Who is then left to take part in the “second” resurrection?

Everyone else, and everyone else will be judged based on their works as John makes abundantly clear by emphasizing it TWICE within two verses.

. . . And the amount of faith or trust you had at conversion, or have now, will not be the matter adjudicated. Everywhere in the New Testament where the judgment is discussed, works are the criteria for judgment.

Consider the words of Jesus:

“Marvel not at this: for the hour is coming, in the which all that are in the graves shall hear his voice, And shall come forth; they that have done good, unto the resurrection of life; and they that have done evil, unto the resurrection of damnation” (John 5:28-29).

The author of the Commentary we just read, Leon Morris, goes on to say, “John proceeds to inform us that the dead were judged according to what was written, according to their works. It is common New Testament teaching that judgment is on the basis of works.”

Where does Stanley come up with his stuff? I’ll tell you. He gets it from unfounded, novel, Americanized, Fundamentalist tradition which never existed before the last few hundred years. The whole Rapture idea came from a “prophetic word” during an ecstatic trance from a woman in Scotland in the mid 1800’s. It was picked up by J. N. D. Darby and the Plymouth Brethren, and popularized in America through the Scofield Reference Bible.

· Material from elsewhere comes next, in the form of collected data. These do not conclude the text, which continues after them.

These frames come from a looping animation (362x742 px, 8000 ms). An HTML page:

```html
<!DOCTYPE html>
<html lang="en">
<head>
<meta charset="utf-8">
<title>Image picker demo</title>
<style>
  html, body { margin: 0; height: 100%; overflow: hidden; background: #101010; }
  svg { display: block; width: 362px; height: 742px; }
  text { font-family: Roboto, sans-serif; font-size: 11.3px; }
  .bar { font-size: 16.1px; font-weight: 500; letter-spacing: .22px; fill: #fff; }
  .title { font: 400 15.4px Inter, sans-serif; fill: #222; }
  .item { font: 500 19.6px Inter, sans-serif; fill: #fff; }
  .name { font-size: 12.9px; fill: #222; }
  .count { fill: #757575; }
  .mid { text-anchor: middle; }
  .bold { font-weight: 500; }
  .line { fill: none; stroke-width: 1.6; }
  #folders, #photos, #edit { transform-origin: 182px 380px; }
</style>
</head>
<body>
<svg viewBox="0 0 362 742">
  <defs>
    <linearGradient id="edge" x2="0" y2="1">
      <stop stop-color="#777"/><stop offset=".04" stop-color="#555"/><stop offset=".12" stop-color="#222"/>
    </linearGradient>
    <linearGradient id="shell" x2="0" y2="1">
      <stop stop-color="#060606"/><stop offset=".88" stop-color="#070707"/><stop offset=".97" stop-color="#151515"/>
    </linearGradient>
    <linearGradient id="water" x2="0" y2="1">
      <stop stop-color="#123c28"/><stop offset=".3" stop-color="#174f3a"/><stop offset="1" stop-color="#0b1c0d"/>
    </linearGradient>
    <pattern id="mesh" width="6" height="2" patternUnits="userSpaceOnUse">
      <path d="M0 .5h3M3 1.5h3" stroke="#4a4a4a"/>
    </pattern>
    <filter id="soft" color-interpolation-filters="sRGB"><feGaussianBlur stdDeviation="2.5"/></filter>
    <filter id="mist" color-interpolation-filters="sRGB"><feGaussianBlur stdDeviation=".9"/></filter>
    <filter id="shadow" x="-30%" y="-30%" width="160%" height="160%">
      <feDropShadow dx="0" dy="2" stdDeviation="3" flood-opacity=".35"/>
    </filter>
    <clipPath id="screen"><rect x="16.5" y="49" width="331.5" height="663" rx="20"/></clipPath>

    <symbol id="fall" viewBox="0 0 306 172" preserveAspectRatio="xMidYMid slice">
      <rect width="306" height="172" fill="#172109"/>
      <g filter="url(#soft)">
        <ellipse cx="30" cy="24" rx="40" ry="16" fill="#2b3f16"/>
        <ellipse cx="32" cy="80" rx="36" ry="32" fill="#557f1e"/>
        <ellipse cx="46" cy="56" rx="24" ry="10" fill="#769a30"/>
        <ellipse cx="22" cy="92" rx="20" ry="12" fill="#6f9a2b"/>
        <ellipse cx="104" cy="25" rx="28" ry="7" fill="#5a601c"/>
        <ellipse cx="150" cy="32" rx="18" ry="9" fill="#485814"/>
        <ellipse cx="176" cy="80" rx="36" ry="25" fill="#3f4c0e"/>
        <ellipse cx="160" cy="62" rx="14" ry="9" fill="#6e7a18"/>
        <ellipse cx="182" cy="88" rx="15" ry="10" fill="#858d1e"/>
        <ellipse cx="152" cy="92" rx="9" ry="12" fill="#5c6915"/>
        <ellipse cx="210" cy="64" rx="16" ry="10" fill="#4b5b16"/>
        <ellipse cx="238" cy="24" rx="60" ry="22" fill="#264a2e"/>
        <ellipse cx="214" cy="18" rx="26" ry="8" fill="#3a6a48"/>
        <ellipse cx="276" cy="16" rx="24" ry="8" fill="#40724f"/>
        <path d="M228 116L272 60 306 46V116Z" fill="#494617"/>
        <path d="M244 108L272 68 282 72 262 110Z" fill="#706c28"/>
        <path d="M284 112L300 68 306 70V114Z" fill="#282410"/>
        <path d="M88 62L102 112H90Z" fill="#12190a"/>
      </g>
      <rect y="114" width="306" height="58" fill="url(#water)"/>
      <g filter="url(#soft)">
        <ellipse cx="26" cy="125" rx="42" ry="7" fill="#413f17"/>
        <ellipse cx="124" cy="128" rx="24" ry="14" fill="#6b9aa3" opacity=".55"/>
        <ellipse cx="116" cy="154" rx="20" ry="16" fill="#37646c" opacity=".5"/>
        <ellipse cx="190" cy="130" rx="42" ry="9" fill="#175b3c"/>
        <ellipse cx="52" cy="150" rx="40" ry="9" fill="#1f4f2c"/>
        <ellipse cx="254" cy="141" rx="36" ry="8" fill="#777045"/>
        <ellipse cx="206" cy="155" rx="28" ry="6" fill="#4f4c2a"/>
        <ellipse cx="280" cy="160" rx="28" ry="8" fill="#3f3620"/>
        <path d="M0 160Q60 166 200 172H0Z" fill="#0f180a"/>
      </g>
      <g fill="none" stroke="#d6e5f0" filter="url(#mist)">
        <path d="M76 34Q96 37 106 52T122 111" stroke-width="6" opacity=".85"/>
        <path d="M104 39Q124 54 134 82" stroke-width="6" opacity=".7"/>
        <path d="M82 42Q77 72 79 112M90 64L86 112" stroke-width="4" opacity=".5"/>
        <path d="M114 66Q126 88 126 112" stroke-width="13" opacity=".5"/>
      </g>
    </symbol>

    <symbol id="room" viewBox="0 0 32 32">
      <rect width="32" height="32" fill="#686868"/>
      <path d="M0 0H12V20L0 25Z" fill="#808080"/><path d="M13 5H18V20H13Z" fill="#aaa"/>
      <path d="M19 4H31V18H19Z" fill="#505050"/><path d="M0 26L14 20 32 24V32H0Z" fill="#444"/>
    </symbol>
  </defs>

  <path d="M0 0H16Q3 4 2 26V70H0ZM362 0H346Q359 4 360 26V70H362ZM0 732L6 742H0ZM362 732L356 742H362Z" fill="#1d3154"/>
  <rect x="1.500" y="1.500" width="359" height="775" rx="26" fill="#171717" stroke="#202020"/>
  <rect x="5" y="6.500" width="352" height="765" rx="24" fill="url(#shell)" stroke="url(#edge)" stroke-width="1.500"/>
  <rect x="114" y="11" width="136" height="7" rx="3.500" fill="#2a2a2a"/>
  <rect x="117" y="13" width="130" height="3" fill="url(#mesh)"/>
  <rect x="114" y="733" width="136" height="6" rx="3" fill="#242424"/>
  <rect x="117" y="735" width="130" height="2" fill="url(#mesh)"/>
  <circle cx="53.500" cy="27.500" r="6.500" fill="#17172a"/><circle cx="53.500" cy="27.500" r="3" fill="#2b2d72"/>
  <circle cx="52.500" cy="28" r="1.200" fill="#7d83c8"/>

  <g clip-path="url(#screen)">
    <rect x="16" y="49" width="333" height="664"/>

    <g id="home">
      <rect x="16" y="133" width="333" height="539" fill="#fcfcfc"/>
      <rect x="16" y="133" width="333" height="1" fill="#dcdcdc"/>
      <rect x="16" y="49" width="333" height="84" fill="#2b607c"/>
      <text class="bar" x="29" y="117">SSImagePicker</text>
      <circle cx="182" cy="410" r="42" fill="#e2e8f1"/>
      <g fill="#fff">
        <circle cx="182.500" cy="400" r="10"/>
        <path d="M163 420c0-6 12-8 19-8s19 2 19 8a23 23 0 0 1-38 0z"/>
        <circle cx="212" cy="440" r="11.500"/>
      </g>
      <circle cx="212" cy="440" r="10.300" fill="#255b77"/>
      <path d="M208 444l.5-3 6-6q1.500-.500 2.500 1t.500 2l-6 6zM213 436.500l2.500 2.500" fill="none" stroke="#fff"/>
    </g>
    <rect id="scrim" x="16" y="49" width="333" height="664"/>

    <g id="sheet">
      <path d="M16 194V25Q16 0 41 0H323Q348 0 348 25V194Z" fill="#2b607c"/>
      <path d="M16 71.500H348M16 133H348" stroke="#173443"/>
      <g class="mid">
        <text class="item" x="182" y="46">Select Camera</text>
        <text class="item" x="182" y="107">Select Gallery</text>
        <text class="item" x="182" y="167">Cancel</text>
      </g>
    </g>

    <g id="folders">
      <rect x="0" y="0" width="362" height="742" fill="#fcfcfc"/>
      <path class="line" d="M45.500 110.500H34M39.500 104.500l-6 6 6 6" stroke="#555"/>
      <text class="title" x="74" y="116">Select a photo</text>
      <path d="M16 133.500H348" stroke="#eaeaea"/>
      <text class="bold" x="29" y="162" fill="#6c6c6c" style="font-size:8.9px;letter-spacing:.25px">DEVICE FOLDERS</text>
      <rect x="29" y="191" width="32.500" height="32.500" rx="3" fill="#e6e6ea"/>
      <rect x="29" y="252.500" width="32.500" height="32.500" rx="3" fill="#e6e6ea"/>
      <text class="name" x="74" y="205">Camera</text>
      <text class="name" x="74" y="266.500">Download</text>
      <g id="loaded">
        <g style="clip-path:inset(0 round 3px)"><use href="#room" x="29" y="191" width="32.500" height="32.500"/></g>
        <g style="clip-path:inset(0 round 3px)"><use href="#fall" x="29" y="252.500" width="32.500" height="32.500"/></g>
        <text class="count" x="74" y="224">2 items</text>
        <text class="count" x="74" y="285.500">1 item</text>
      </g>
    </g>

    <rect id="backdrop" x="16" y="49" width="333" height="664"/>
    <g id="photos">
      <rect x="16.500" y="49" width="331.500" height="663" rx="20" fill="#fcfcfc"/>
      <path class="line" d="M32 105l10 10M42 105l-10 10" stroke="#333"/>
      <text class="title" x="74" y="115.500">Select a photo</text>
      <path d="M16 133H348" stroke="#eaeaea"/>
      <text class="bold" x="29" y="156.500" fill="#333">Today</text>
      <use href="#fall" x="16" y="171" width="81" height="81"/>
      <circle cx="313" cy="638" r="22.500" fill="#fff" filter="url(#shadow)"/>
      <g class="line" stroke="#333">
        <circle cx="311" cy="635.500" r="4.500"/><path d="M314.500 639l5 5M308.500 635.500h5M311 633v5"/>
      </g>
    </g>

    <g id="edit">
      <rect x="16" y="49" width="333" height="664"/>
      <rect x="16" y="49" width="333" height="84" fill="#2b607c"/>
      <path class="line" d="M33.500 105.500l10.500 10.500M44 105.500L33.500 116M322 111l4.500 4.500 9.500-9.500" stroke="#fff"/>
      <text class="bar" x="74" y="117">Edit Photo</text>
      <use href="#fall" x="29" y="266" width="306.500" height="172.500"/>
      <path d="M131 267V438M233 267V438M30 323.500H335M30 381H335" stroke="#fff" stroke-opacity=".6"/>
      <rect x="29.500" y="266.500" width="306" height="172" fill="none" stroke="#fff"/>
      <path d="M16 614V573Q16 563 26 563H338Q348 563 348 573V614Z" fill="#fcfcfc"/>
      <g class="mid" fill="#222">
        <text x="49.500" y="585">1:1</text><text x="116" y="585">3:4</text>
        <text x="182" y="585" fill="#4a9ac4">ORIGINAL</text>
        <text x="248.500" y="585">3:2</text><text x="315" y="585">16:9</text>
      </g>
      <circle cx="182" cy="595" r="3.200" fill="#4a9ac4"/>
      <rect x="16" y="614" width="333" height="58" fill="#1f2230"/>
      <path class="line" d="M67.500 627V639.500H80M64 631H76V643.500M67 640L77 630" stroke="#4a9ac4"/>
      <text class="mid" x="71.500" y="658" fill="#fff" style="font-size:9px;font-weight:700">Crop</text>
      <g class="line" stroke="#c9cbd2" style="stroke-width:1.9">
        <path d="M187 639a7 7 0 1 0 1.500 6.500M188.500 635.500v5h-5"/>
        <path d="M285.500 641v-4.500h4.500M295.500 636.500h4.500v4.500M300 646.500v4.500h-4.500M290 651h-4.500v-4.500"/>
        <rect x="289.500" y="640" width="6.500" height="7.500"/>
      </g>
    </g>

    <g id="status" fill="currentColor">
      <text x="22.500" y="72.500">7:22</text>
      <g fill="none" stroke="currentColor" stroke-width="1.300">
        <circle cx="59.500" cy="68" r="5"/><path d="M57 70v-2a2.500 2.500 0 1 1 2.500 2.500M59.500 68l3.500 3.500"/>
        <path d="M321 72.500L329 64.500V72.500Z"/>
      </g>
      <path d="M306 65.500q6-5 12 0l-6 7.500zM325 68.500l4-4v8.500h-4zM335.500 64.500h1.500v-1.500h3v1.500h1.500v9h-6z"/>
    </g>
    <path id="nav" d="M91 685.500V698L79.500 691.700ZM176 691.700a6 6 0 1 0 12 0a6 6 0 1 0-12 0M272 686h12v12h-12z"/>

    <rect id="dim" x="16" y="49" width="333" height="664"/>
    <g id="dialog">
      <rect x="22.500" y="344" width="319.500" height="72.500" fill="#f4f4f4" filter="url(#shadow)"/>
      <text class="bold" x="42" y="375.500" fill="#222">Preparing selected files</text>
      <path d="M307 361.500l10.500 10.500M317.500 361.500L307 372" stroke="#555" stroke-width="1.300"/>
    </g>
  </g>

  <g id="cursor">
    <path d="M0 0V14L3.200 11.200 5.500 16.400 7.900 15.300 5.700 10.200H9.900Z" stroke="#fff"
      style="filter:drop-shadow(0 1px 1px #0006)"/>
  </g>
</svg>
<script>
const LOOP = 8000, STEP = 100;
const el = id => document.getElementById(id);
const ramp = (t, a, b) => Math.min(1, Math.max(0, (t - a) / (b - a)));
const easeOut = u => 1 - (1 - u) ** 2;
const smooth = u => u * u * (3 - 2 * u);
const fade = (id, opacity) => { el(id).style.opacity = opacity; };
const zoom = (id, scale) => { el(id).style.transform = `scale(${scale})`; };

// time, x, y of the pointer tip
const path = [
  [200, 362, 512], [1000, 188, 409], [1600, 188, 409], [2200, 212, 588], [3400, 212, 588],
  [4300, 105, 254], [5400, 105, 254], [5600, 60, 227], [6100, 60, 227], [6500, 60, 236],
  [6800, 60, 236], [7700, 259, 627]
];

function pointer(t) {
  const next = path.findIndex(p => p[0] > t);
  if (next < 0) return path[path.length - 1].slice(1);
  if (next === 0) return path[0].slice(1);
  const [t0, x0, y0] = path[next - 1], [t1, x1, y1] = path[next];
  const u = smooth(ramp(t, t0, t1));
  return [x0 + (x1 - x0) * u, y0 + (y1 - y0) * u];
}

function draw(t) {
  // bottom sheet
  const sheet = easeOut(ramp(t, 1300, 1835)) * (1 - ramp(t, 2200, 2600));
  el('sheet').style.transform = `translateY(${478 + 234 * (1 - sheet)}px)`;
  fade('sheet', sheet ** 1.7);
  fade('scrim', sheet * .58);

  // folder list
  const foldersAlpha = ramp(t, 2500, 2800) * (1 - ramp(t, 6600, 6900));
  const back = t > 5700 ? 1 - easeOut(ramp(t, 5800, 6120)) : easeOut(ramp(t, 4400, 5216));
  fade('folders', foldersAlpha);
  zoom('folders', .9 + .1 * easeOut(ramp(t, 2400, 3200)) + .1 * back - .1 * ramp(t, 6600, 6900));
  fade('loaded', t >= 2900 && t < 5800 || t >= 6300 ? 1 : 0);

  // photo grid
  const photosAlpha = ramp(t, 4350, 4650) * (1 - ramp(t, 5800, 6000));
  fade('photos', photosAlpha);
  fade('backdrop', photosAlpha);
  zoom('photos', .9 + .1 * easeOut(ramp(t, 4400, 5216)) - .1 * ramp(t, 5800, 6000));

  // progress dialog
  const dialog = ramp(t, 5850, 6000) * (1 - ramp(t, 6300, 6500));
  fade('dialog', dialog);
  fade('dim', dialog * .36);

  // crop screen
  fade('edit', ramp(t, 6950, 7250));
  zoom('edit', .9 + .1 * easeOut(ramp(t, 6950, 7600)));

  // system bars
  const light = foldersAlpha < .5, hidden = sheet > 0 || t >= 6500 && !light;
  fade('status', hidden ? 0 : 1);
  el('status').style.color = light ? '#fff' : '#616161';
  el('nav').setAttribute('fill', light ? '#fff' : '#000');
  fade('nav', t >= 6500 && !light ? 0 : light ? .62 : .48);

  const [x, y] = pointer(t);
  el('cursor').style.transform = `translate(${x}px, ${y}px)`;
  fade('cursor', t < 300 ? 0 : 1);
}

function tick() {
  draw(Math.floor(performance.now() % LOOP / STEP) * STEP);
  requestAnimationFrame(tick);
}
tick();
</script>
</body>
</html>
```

Why did the Holy Spirit hide this truth from the apostles and all believers for 1900 years? The sorry thing is, it is a false doctrine and is going to be deadly for a lot of people, especially those who have been warned and will have no excuse.”